Asking the right questions
Engagement Methods & Interview Questions
The engagement methods used throughout this process enabled participants choice in how they wished to engage with the project, dependent on their individual or collective circumstances. Opportunities to participate was communicated using multiple forms of social media forums, poster distribution and formal hui presentations. Mechanisms that participants could use to engage included the following:
• On-line surveys
• Group and individual recorded interviews
• Marae-based noho wananga workshops
Interviews began in the Waitaha and Te Tai Poutini rōhe, firstly in December 2021 then over a 12-week period between June - August 2022. The interview phase of the project included the hosting of two noho wananga workshops in both rōhe.
Questions asked of tāngata whaiora and whānau remained the same across the two rōhe with slight variations to the questions for the West Coast. Likewise, questions asked of kaimahi remained the same across the two rōhe.
Further to the inquiry with kaimahi was the need to identify mechanisms that would support the capability and capacity of the Māori workforce within the sector.
The following were some of the questions asked:
Tāngata Whaiora and Whānau
• How did you find out about the services you are using?
• Have you ever used a kaupapa Māori mental health and addiction service?
• Prior to accessing a kaupapa Māori mental health and addiction service, were you aware that it was a kaupapa Māori service?
• When you entered a kaupapa Māori mental health & addiction service, what kind of service or treatment supports were you expecting to receive?
• When you entered a kaupapa Māori mental health & addiction service, what expectations if any, did you have of the kaimahi/staff working in the service?
• Is there anything about your experience of receiving treatment & support that worked well?
• Is there anything about your experience of receiving treatment & support you would change?
• Can you describe your process for referring tāngata whaiora to your service?
• Can you describe your process for receiving referrals from other services?
• How are whānau members included in your referral process?
• In your opinion, what does it mean to be a qualified and experienced kaimahi worker?
• In your opinion, why do you think there is a shortage of qualified and experienced kaimahi?
• What solutions could you propose to increase the capacity of kaimahi within the mental health and addictions workforce?
• How would you expect an organization to incorporate Te Ao Māori into health practice? Has this expectation been meet in the past? If so, how?
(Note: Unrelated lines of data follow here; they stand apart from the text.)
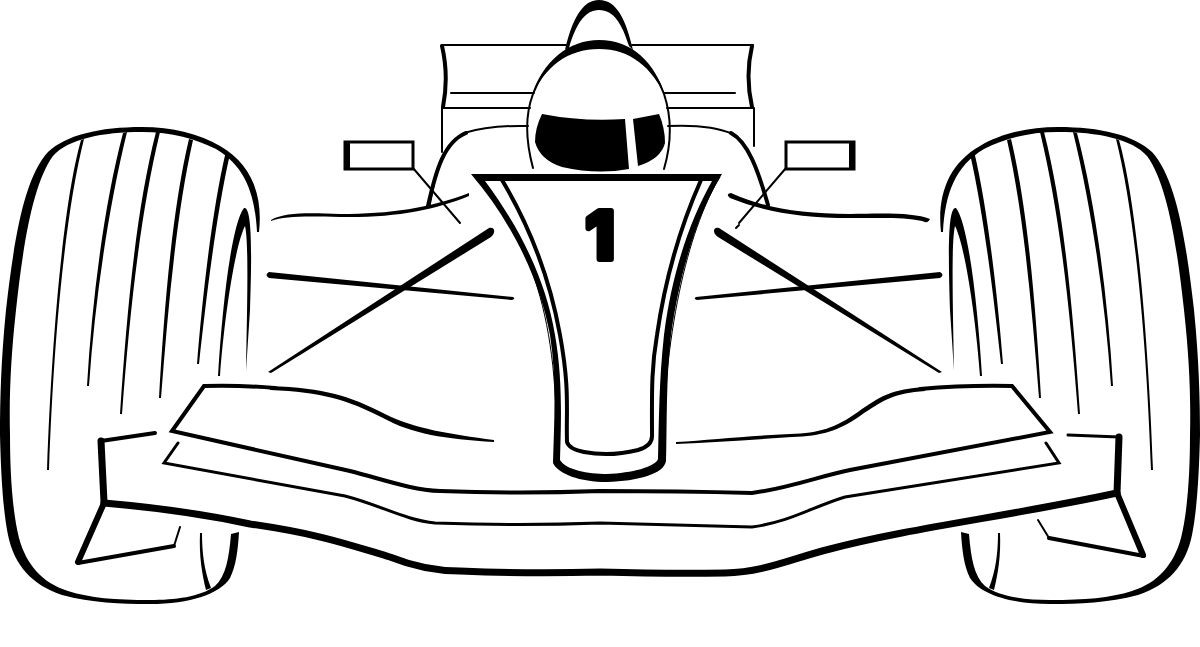
<!DOCTYPE html>
<html lang="en">
<head>
<meta charset="utf-8">
<title>Racing car line drawing</title>
<style>
  :root { --ink: #000; --paper: #fff; }
  html, body { margin: 0; background: var(--paper); overflow: hidden; }
  svg { display: block; width: 1200px; height: 647px; }
  .line { fill: none; stroke: var(--ink); stroke-linejoin: miter; stroke-linecap: round; }
  .panel { fill: var(--paper); stroke: var(--ink); stroke-linejoin: miter; }
  .ink { fill: var(--ink); }
  .hair { stroke-width: 2; }
  .thin { stroke-width: 3; }
  .medium { stroke-width: 4; }
  .bold { stroke-width: 6; }
  .number { font: 800 66px Inter, "Open Sans", sans-serif; fill: var(--ink); stroke: var(--ink); stroke-width: 6; stroke-linejoin: round; text-anchor: middle; }
</style>
</head>
<body>
<svg viewBox="0 0 1200 647" role="img" aria-label="Front view of a single-seat racing car, number 1">
  <defs>
    <g id="tyre">
      <path class="ink" fill-rule="evenodd" d="M259 232C263 196 252 164 220 146C200 134 172 127 142 127C100 127 66 135 48 152C24 178 14 240 6 310C1 360 0 400 0 435C1 475 3 510 8 535C14 565 32 585 62 595C92 603 120 604 150 604C190 604 220 594 230 578C236 566 238 550 239 532L231 534C229 558 226 576 215 586C200 597 175 600 150 600C115 600 90 598 68 591C42 583 26 564 19 538C12 510 10 470 10 435C9 395 11 355 16 310C23 245 33 183 53 156C68 139 102 132 142 132C172 132 196 139 216 149C245 166 255 194 257 232Z"/>
      <g class="ink">
        <path d="M81 140C64 200 52 330 47 470L49 470C54 330 66 210 84 139Z"/>
        <path d="M123 133C104 205 92 300 87 386L89 386C95 300 108 210 127 132Z"/>
        <path d="M156 132C136 210 127 310 120 414L122 414C130 310 140 215 160 132Z"/>
        <path d="M189 139C172 210 164 310 159 398L161 398C168 310 176 215 193 140Z"/>
        <path d="M226 151C212 210 202 300 197 364L199 364C206 300 216 215 230 154Z"/>
        <path d="M218 376C222 310 231 225 244 208C252 206 252 250 250 310L246 371C247 310 249 242 245 226C235 245 224 320 220 376Z"/>
        <path d="M200 533C199 556 202 574 206 590L211 588C204 570 202 552 202 533Z"/>
      </g>
    </g>
    <g id="suspension">
      <path class="ink" d="M489 228C495 226 496 233 491 237L271 373L268 372Z"/>
      <path class="ink" d="M269 272L513 297Q516 299 512 300L269 278Q264 275 269 272Z"/>
      <path class="ink" d="M271 220C285 212 310 213 340 214C390 214 430 208 469 193L469 196C435 210 395 218 340 217C305 216 285 216 271 221Z"/>
    </g>
    <g id="mirror">
      <path class="line hair" d="M413 168L460 223"/>
      <rect class="panel thin" x="345" y="142" width="68" height="27"/>
      <path class="line bold" d="M347 144V167"/>
    </g>
  </defs>

  <g id="rear-wing">
    <path class="line hair" d="M443 45H568M632 45H753M442 108H530M667 108H754M451 93H534M664 93H735M442 108V152M754 108V146"/>
    <path class="line medium" d="M442 46Q449 76 443 107M752 46Q745 76 752 107"/>
  </g>

  <g id="engine-cover">
    <path class="line hair" d="M464 133Q490 125 528 126M668 126Q710 124 733 134"/>
    <path class="line medium" d="M428 206C436 170 444 142 466 133M731 133C748 142 758 170 768 205"/>
    <path class="line thin" d="M429 206L433 186"/>
    <path class="ink" fill-rule="evenodd" d="M565 50C572 20 582 0 599 0C617 0 626 20 633 50L629 46C622 24 614 10 599 10C585 10 576 24 569 48Z"/>
  </g>

  <g id="front-suspension">
    <use href="#suspension"/>
    <path class="ink" d="M719 228C713 226 712 233 718 237L939 373L942 372Z"/>
    <path class="ink" d="M940 272L696 297Q693 299 697 300L940 278Q945 275 940 272Z"/>
    <path class="ink" d="M731 193C765 208 800 214 850 214C890 213 915 213 930 219Q928 224 922 221C905 217 885 218 850 218C800 218 762 211 730 198Q725 194 731 193Z"/>
  </g>

  <g id="mirrors">
    <use href="#mirror"/>
    <use href="#mirror" transform="translate(1199 0) scale(-1 1)"/>
    <path class="line hair" d="M739 225L736 228"/>
  </g>

  <g id="driver-helmet">
    <path class="line hair" d="M533 168C526 142 525 115 533 94C545 62 570 45 599 45C630 45 654 65 664 94C672 118 671 145 664 169"/>
    <path class="ink" d="M531 98C542 60 570 40 599 40C632 40 655 62 666 98C652 67 630 49 599 49C568 49 545 66 531 98Z"/>
    <path class="ink" d="M542 114Q583 122 625 119L629 169Q597 175 562 167Q540 160 535 142Q535 128 542 114Z"/>
    <path class="ink" d="M633 119L659 114Q665 128 665 143Q661 159 638 166Z"/>
  </g>

  <g id="nose-cone">
    <path class="panel" stroke="none" d="M474 177H720C692 222 664 320 662 462Q640 478 603 478Q570 478 556 461C560 320 530 235 474 177Z"/>
    <path class="ink" fill-rule="evenodd" d="M471 174H722C698 213 680 270 671 335C666 380 667 420 666 461C664 474 638 481 607 482C580 482 558 474 553 463C554 425 557 380 550 335C540 280 512 222 471 174ZM485 181C520 228 546 280 555 335C563 380 561 425 560 460C566 470 588 474 607 474C632 473 655 467 658 459C659 420 659 380 664 335C672 272 690 220 712 181Z"/>
    <path class="line medium" d="M502 180C535 235 551 285 560 335C570 390 566 410 567 442Q569 449 584 452Q610 457 638 450Q652 446 652 436C652 395 651 370 657 335C665 280 681 225 701 180"/>
    <text class="number" x="600" y="259">1</text>
  </g>

  <g id="tyres">
    <use href="#tyre"/>
    <use href="#tyre" transform="translate(1200 0) scale(-1 1)"/>
  </g>

  <g id="front-wing">
    <path class="line medium" d="M275 388Q240 385 204 386L172 431L350 471C385 480 412 490 440 491Q520 494 600 491Q680 491 752 493C790 488 820 476 850 470L1050 432L1012 386Q965 385 920 389"/>
    <path class="ink" d="M270 386C325 388 350 396 385 414C415 429 450 434 494 440L494 442C445 439 412 434 383 418C348 400 322 392 270 390Z"/>
    <path class="ink" d="M925 387C893 389 880 396 858 412C835 428 820 433 790 434C745 436 710 440 676 442L676 444C715 442 750 440 792 437C822 436 838 431 860 416C883 400 895 393 925 391Z"/>
    <path class="line thin" d="M178 443L164 463L345 496C380 505 405 520 435 523Q520 526 600 523Q680 525 752 527C790 522 812 507 845 497L1059 463L1046 443"/>
    <path class="line medium" d="M155 433L101 441"/>
    <path class="line thin" d="M1068 435L1119 437"/>
    <path class="line" stroke-width="7" d="M101 441L104 502M1119 437L1117 493"/>
    <path class="line" stroke-width="7" d="M104 503Q185 510 250 524C320 534 350 545 390 557C415 567 435 571 460 571Q530 574 600 572Q670 574 725 573C765 572 790 559 830 549C910 528 1010 516 1117 493"/>
    <path class="line bold" d="M104 503L78 562M1117 493L1143 555"/>
    <path class="line medium" d="M78 563L174 546M1144 556L1049 538"/>
    <path class="line hair" d="M174 546L180 527M1049 538L1038 520"/>
  </g>
</svg>
</body>
</html>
If not, why not?
• Can you describe a time within your mahi where being a Māori practitioner was validated or compromised?
• What could be improved to make your workplace a better place to practice?
• As a practitioner, how are you supported to build your skill set and knowledge base?
• What specific skills and knowledge do you consider to be essential when working with tāngata whaiora and their whānau?
• Which of these, if any, would you consider to be compulsory learning for all practitioners?